Concerned with losing his culture and traditions, Jaime and a group of compatriots established the Club Azteca in 1978, which after initially meeting at places with traditional Mexican music, they went on to rent a small space in the second floor of a building on 106th St. in Queens and where club members took English lessons. “That place was like a palace to us because we had done all the repair work ourselves,” recalled Jaime. However, after the club grew in size and more and more people went in and out of the building, police investigated the space and found several building code violations, forcing them to close their doors.

During that time, Lucero received a promotion at the restaurant where he worked and studied to become an IBM technician, which also earned him a substantial raise. But that wasn't enough for Jaime, and after six years of being with his employer, he bought one of the trucks he had learned how to operate in installments and began his own truck driving business. Then, in 1986, thanks to amnesty granted to illegal immigrants under Ronald Reagan, Jaime became a U.S. citizen, which allowed him to grow his textile import company, Gold & Silver, which today employes 350 people.

Why do you continue to help immigrants?

“I empathize with their plight. I believe in God, and they are my brothers and sisters. You don't abandon your brothers and sisters. Their journey is arduous and dangerous, and everyone turns their back on them.”

Despite the abrupt end of Club Azteca, the group continued to meet in different locations in New York, New Jersey and Connecticut. This led to his new project in 1999, the most important and meaningful for Jaime: Casa Puebla, which was named after the Mexican state Jaime was born in, but saw him grow up in a faraway city. Casa Puebla's mission is clear, if an immigrant—regardless of their nationality—is in a difficult situation, Casa Puebla helps them find housing, work, health services and legal advice.

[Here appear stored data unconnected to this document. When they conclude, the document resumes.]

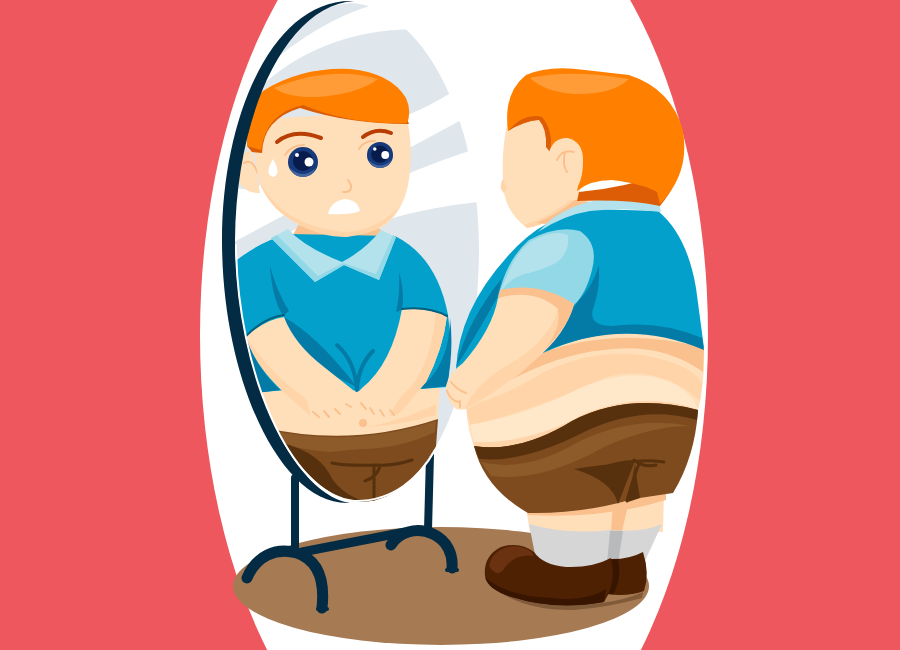
<!DOCTYPE html>
<html lang="en">
<head>
<meta charset="utf-8">
<title>Boy at the mirror</title>
<style>
:root{--coral:#ed575d;--white:#fff;--navy:#032b43;--glass:#dfe7ed;--floor:#a67a53;--floor-shade:#805a39;
--skin:#ffdfb9;--skin-light:#ffe7ca;--skin-mid:#ffd4a8;--skin-shade:#fac08e;--hair:#ff8000;--hair-light:#ff9c38;--hair-shade:#dc5d05;
--shirt:#02a0ca;--shirt-shade:#047ba6;--collar:#b3e2ec;--sleeve:#93d8e6;--shorts:#7d4b1d;--shorts-light:#8d5b2a;--shorts-shade:#57300d;
--shoe:#4f2103;--shoe-light:#6a3210;--shoe-shade:#381500;--sock:#d6d6d7;--sock-shade:#b9babc;--eye:#173a7c;--pupil:#071c4c}
html,body{margin:0;padding:0;overflow:hidden}
.canvas{display:block;width:900px;height:650px;background:var(--coral)}
.white{fill:var(--white)}.glass{fill:var(--glass)}
.skin{fill:var(--skin)}.skin-light{fill:var(--skin-light)}.skin-mid{fill:var(--skin-mid)}.skin-shade{fill:var(--skin-shade)}
.hair{fill:var(--hair)}.hair-light{fill:var(--hair-light)}.hair-shade{fill:var(--hair-shade)}
.shirt{fill:var(--shirt)}.shirt-shade{fill:var(--shirt-shade)}.collar{fill:var(--collar)}.sleeve{fill:var(--sleeve)}
.shorts{fill:var(--shorts)}.shorts-light{fill:var(--shorts-light)}.shorts-shade{fill:var(--shorts-shade)}
.shoe{fill:var(--shoe)}.shoe-light{fill:var(--shoe-light)}.shoe-shade{fill:var(--shoe-shade)}
.sock{fill:var(--sock)}.sock-shade{fill:var(--sock-shade)}
.navy{fill:var(--navy)}
.line{fill:none;stroke-linecap:round;stroke-linejoin:round}
.bar{stroke:var(--navy)}.skin-line{stroke:var(--skin-shade);stroke-width:2}.seam{stroke:var(--shorts-shade);stroke-width:3}
.brow{stroke:#b93e05;stroke-width:4}.hem{stroke:#02607f;stroke-width:2}
</style>
</head>
<body>
<svg class="canvas" viewBox="0 0 900 650" role="img" aria-label="A sad boy looks at his reflection in an oval mirror">
<defs>
<clipPath id="mirror-shape"><path d="M352 3C422 8 480 118 479 250C478 390 430 500 362 502C292 500 235 370 234 240C234 100 285 5 352 3Z"/></clipPath>
<g id="eye">
<ellipse rx="15" ry="15" fill="var(--eye)"/>
<path d="M-13 6Q0 18 13 6Q8 15 0 15Q-9 15 -13 6Z" fill="#4467a0"/>
<circle r="10" cy="-1" fill="var(--pupil)"/>
<circle class="white" cx="6" cy="0" r="4.5"/>
<circle class="white" cx="-6" cy="-7" r="2"/>
</g>
</defs>

<ellipse class="white" cx="454" cy="335" rx="254" ry="465"/>
<ellipse cx="441" cy="586" rx="208" ry="59" fill="var(--floor)"/>

<g id="mirror-stand">
<path class="line bar" stroke-width="8" d="M295 478V550M430 455L428 530"/>
<path class="line bar" stroke-width="9" d="M302 552L405 532"/>
<path class="line bar" stroke-width="11" d="M247 578C256 556 276 547 297 553C318 560 325 580 322 608M391 545C398 533 416 526 433 534C448 541 453 555 452 568"/>
<path class="line bar" stroke-width="4" d="M318 609H327M447 570H457"/>
</g>

<g id="mirror" clip-path="url(#mirror-shape)">
<rect class="white" x="220" y="0" width="270" height="510"/>
<path class="glass" d="M300 12C320 3 352 0 373 5Q320 20 262 70Z"/>
<path class="glass" d="M248 100C290 52 350 30 414 29C434 48 446 68 454 91Q430 106 408 115L250 190L236 188Z"/>
<path class="glass" d="M234 242L467 117L472 150Q350 190 232 268Z"/>
<path class="glass" d="M232 290Q350 215 478 202L482 300L450 430L420 490H260Z"/>

<g id="reflection">
<path class="skin-shade" d="M300 222H374L392 244L345 275L290 240Z"/>
<path class="skin" d="M250 388Q340 376 440 388L436 442H268Z"/>
<path class="skin-mid" d="M260 414Q345 449 436 404V440H268Z"/>
<path class="skin" d="M262 417Q350 440 436 415V440H268Z"/>
<path class="shorts" d="M262 427Q350 448 438 419L435 460L400 510H320L280 470Z"/>
<path class="shorts-light" d="M266 429Q350 449 436 421L435 432Q400 449 360 449L330 452Q298 450 271 440Z"/>
<path class="shorts-shade" d="M271 440Q315 449 329 473Q338 493 366 502H310Z"/>
<path class="line seam" d="M332 463Q345 466 377 465Q394 466 412 460M374 466V503M380 466Q377 477 365 481"/>

<path class="shirt" d="M232 264Q258 242 288 234L395 236Q437 257 448 315Q453 348 447 387Q400 391 360 391Q310 386 245 394L232 340Z"/>
<path class="shirt-shade" d="M246 336Q254 365 280 390L247 394L238 350ZM282 316Q316 334 357 387L326 372Q304 355 282 316ZM270 266Q277 292 289 311L283 316Q272 298 270 266ZM399 272Q400 296 396 312L402 310Q405 292 399 272ZM450 318Q450 365 419 389L447 386Q454 350 450 318Z"/>
<path class="line" stroke="var(--shirt-shade)" stroke-width="4" d="M337 345Q355 361 357 390Q358 366 373 351"/>
<path class="collar" d="M288 229Q304 247 342 262Q365 250 381 230L396 237L379 280L344 265L315 282L271 238Z"/>
<path class="sleeve" d="M271 238L277 235L318 276L343 263L376 274L393 235L396 237L379 280L344 265L315 282Z"/>

<g id="reflection-arms">
<path class="skin" d="M246 336Q267 319 284 317Q294 344 324 367L353 390Q360 397 354 404Q344 417 318 418Q307 414 298 402Q256 367 246 336Z"/>
<path class="skin-mid" d="M246 336Q271 375 304 397Q310 405 310 416L296 403Q255 370 246 336Z"/>
<path class="skin" d="M402 309Q426 307 447 316Q443 349 426 382Q409 401 399 414Q383 419 367 410L357 402Q355 394 362 388Q392 364 402 309Z"/>
<path class="skin-mid" d="M436 312L447 316Q443 349 426 382L401 412Q396 416 390 416Q396 399 411 387Q432 360 436 312Z"/>
<path class="line hem" d="M246 336Q265 317 284 315M402 309Q428 306 447 316"/>
<path class="line skin-line" d="M313 412L319 417M324 411L329 417M335 409L340 414M346 404L351 407M361 403L366 409M370 408L374 414M380 410L384 416M390 410L394 415"/>
</g>
<circle class="skin-shade" cx="363" cy="423" r="4"/>

<g id="reflection-head">
<path class="skin" d="M252 150Q236 152 236 172Q240 194 260 193Z"/>
<path class="line skin-line" d="M244 163Q253 158 258 174"/>
<path class="skin" d="M250 120L405 110Q413 140 410 171Q407 209 384 226Q349 244 309 229Q270 215 258 178Z"/>
<path class="skin-mid" d="M258 178Q279 225 345 232Q377 230 398 208Q386 232 347 237Q320 237 299 224Q268 209 258 178Z"/>
<path class="hair-shade" d="M247 146Q247 113 262 92L402 105L409 124Q349 124 300 108Q263 119 262 153L252 152Z"/>
<path class="hair" d="M247 146Q247 112 263 91Q301 67 350 69Q391 73 406 98Q412 111 407 123Q351 125 303 105Q266 113 261 150Z"/>
<path class="hair-light" d="M274 88Q331 65 378 79Q358 94 318 97Q288 98 274 88Z"/>
<path class="line brow" d="M277 142Q294 128 321 138M363 137Q376 127 391 133"/>
<path class="line" stroke="var(--skin-shade)" stroke-width="2" d="M285 155Q291 145 304 145M359 149Q364 140 375 141M343 192Q352 193 351 185L348 180"/>
<use href="#eye" x="303" y="162"/>
<use href="#eye" transform="translate(380 155) scale(.87)"/>
<path class="white" d="M328 214Q331 201 345 199Q358 200 360 211Q350 215 328 214Z"/>
<path class="white" d="M273 159Q279 169 277 174Q273 180 269 174Q267 169 273 159Z"/>
</g>
</g>
</g>

<path id="mirror-frame" class="navy" d="M354 1C276 -3 222 111 222 240C222 382 282 507 350 503C289 493 235 365 235 240C236 112 287 5 354 1Z"/>
<path class="line" stroke="#fff" stroke-width="2" d="M236 245C237 370 290 495 354 501C393 502 420 477 435 450"/>

<g id="boy">
<g id="legs">
<path class="skin" d="M526 508L664 492L663 532H530Z"/>
<path class="skin-shade" d="M526 508L666 492V500Q605 519 528 515Z"/>
<path class="skin-shade" d="M613 505L629 501L622 531H611Z"/>
<path class="sock" d="M529 524Q566 535 611 530L608 570H538Z"/>
<path class="sock" d="M612 530Q642 533 662 524L644 563H610Z"/>
<path class="sock-shade" d="M610 531L623 531L618 563H607Z"/>
<path d="M493 588Q540 611 602 603Q625 600 643 592L642 598Q610 607 574 610Q525 611 493 588Z" fill="var(--floor-shade)"/>
<path class="shoe" d="M608 559Q628 560 643 552Q650 574 644 591Q628 597 606 594Z"/>
<path class="shoe-shade" d="M608 560L618 559Q622 580 613 594H605Z"/>
<path class="shoe" d="M485 576Q483 556 501 547Q520 541 534 552Q543 565 566 567Q592 568 611 558Q617 582 604 602Q555 610 515 598Q489 591 485 576Z"/>
<path class="shoe-light" d="M489 566Q493 548 514 546Q530 547 534 556Q514 553 503 570Q497 578 489 566Z"/>
<path class="shoe-shade" d="M485 577Q505 596 551 598Q587 602 606 589L604 602Q555 611 512 597Q488 590 485 577Z"/>
</g>

<path id="torso" class="skin" d="M466 404L545 345Q620 315 704 348Q705 382 698 411L476 452Q467 430 466 404Z"/>
<path class="skin-shade" d="M541 353Q620 325 704 348L703 372Q661 342 604 350Q559 354 507 382Z"/>
<path class="skin-mid" d="M466 406Q500 399 544 372Q604 344 661 359Q693 368 702 383L700 401Q658 364 607 377Q525 414 470 425Z"/>
<path class="skin-light" d="M470 425Q527 415 576 390Q628 366 671 382Q690 391 698 409L575 431L475 447Z"/>
<path class="skin-mid" d="M473 442Q530 444 584 414Q640 391 697 409L580 445L477 453Z"/>

<g id="shorts">
<path class="shorts" d="M474 446Q520 453 572 421Q628 392 698 410Q695 457 673 493L633 499Q582 514 528 513Q484 488 474 446Z"/>
<path class="shorts-light" d="M481 462Q526 473 578 442Q634 415 690 426Q650 426 604 447Q540 483 491 476Z"/>
<path class="shorts-shade" d="M474 446Q520 453 572 421Q628 392 698 410L697 420Q641 404 582 433Q523 463 479 459Z"/>
<path class="shorts-shade" d="M574 469Q603 464 634 463L618 504Q613 481 574 469ZM635 464L628 502L640 498L637 480Z"/>
<path class="line seam" d="M604 467Q634 458 664 462M634 460Q644 468 656 465M640 461Q632 482 627 501"/>
</g>

<g id="shirt">
<path class="shirt" d="M456 369Q459 310 507 257Q544 214 593 209L658 211Q687 235 696 288L704 348Q628 314 543 353Q499 360 456 369Z"/>
<path class="shirt-shade" d="M579 300Q593 286 599 265Q600 289 594 306Q586 325 611 326Q660 320 702 338L704 350Q624 316 541 353Z"/>
<path class="shirt-shade" d="M456 367Q466 323 502 278L497 298Q475 337 456 367Z"/>
<path class="sleeve" d="M498 298Q506 260 529 240Q557 225 580 231Q599 244 592 270Q586 294 574 305Q538 285 498 298Z"/>
<path class="collar" d="M509 271Q518 250 532 241Q554 229 568 235Q570 255 554 264Q536 272 524 274Q508 279 498 296Z"/>
</g>

<g id="arm">
<path class="skin" d="M498 298Q535 281 574 304Q566 334 536 359Q506 387 479 402Q466 412 456 409Q445 399 446 386Q449 373 463 363Q492 330 498 298Z"/>
<path class="skin-shade" d="M500 290Q540 281 574 304Q570 324 543 352Q556 324 558 309Q535 288 498 298Z"/>
<path class="skin-mid" d="M558 310Q548 343 506 366Q474 385 465 409Q510 385 543 352Q562 328 558 310Z"/>
<path class="line skin-line" d="M447 391Q451 401 459 402M451 382Q457 390 466 393M460 401V407"/>
</g>

<g id="head">
<path class="skin" d="M509 116Q501 148 503 179Q499 188 504 193Q508 214 527 228Q546 223 579 203L586 120L535 96Z"/>
<path class="skin-mid" d="M503 179Q498 188 504 193L507 188ZM524 225Q548 218 570 200L590 201L552 219Q538 227 527 228Z"/>
<path class="skin-shade" d="M536 223Q558 214 575 200L592 203Q566 210 546 224Z"/>
<path class="collar" d="M547 223Q568 205 602 199Q633 194 658 197L661 212Q625 207 590 211Q564 215 538 232Z"/>
<path class="hair-shade" d="M579 192Q625 188 673 171Q681 180 660 206Q627 199 577 201Z"/>
<path class="hair" d="M508 131Q503 93 526 75Q549 65 585 70L629 75Q672 89 683 131Q690 174 660 204L657 192Q643 184 612 180Q590 180 577 191Q583 168 576 148Q562 133 549 151Q551 130 541 119Q523 121 508 131Z"/>
<path class="hair-shade" d="M508 131Q524 112 542 117Q554 132 550 152L546 147Q547 129 539 120Q524 121 508 131Z"/>
<path class="hair-light" d="M530 78Q570 69 629 79Q612 95 574 94Q545 92 530 78Z"/>
<path class="skin" d="M549 152Q554 137 568 138Q583 142 583 160Q583 183 574 191Q558 186 549 152Z"/>
<path class="line skin-line" d="M557 160Q562 149 574 152M565 152Q562 165 567 172"/>
</g>
</g>
</svg>
</body>
</html>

As the organization's leader and thanks to his successful company that allows Jaime to fund Casa Puebla, he's identified a major problem that affects not only Mexicans, but Latin Americans in general: not having access to education as a result of their illegal status in the country. “We're undocumented, which bars our people from continuing their studies.”

To change this, Jaime came up with the idea of inviting representatives of The City University of New York (CUNY) to his organization's Cinco de Mayo celebration. CUNY is the largest urban education system in the entire U.S., with 25 campuses in the New York metropolitan area, which covers Manhattan, the Bronx, Queens, Staten Island and Brooklyn, and where over 500,000 students are currently enrolled. During the event, where dozens of families attended, Jaime told the representatives: “these young people who are growing up desperately need a college education.” Jaime says the representatives were taken aback by the sheer number of people. “It really puts things into perspective when you see that many people together.”

“Education is vital to achieve political and economic power, which is what our community needs in order to progress.” Thanks to his work, Jaime was able to create a partnership with CUNY, which now allows undocumented immigrants to enroll and complete their education at their campuses. In his honor, CUNY created the Jaime Lucero Mexican Studies Institute.

Also, in 2015 Jaime Lucero was presented by Mexico's Foreign Minister, Claudia Ruiz Massieu, with the Othli Award, which recognizes Latino leaders who make significant contributions to the well-being and development of the Mexican community in the U.S.. In 2000 when he was council member of the Institute for Mexicans Abroad, Jaime recalls telling government officials during a discussion about scholarships: “I'll match whatever the government decides to give students.”




Mantente al día con el boletín de El Universal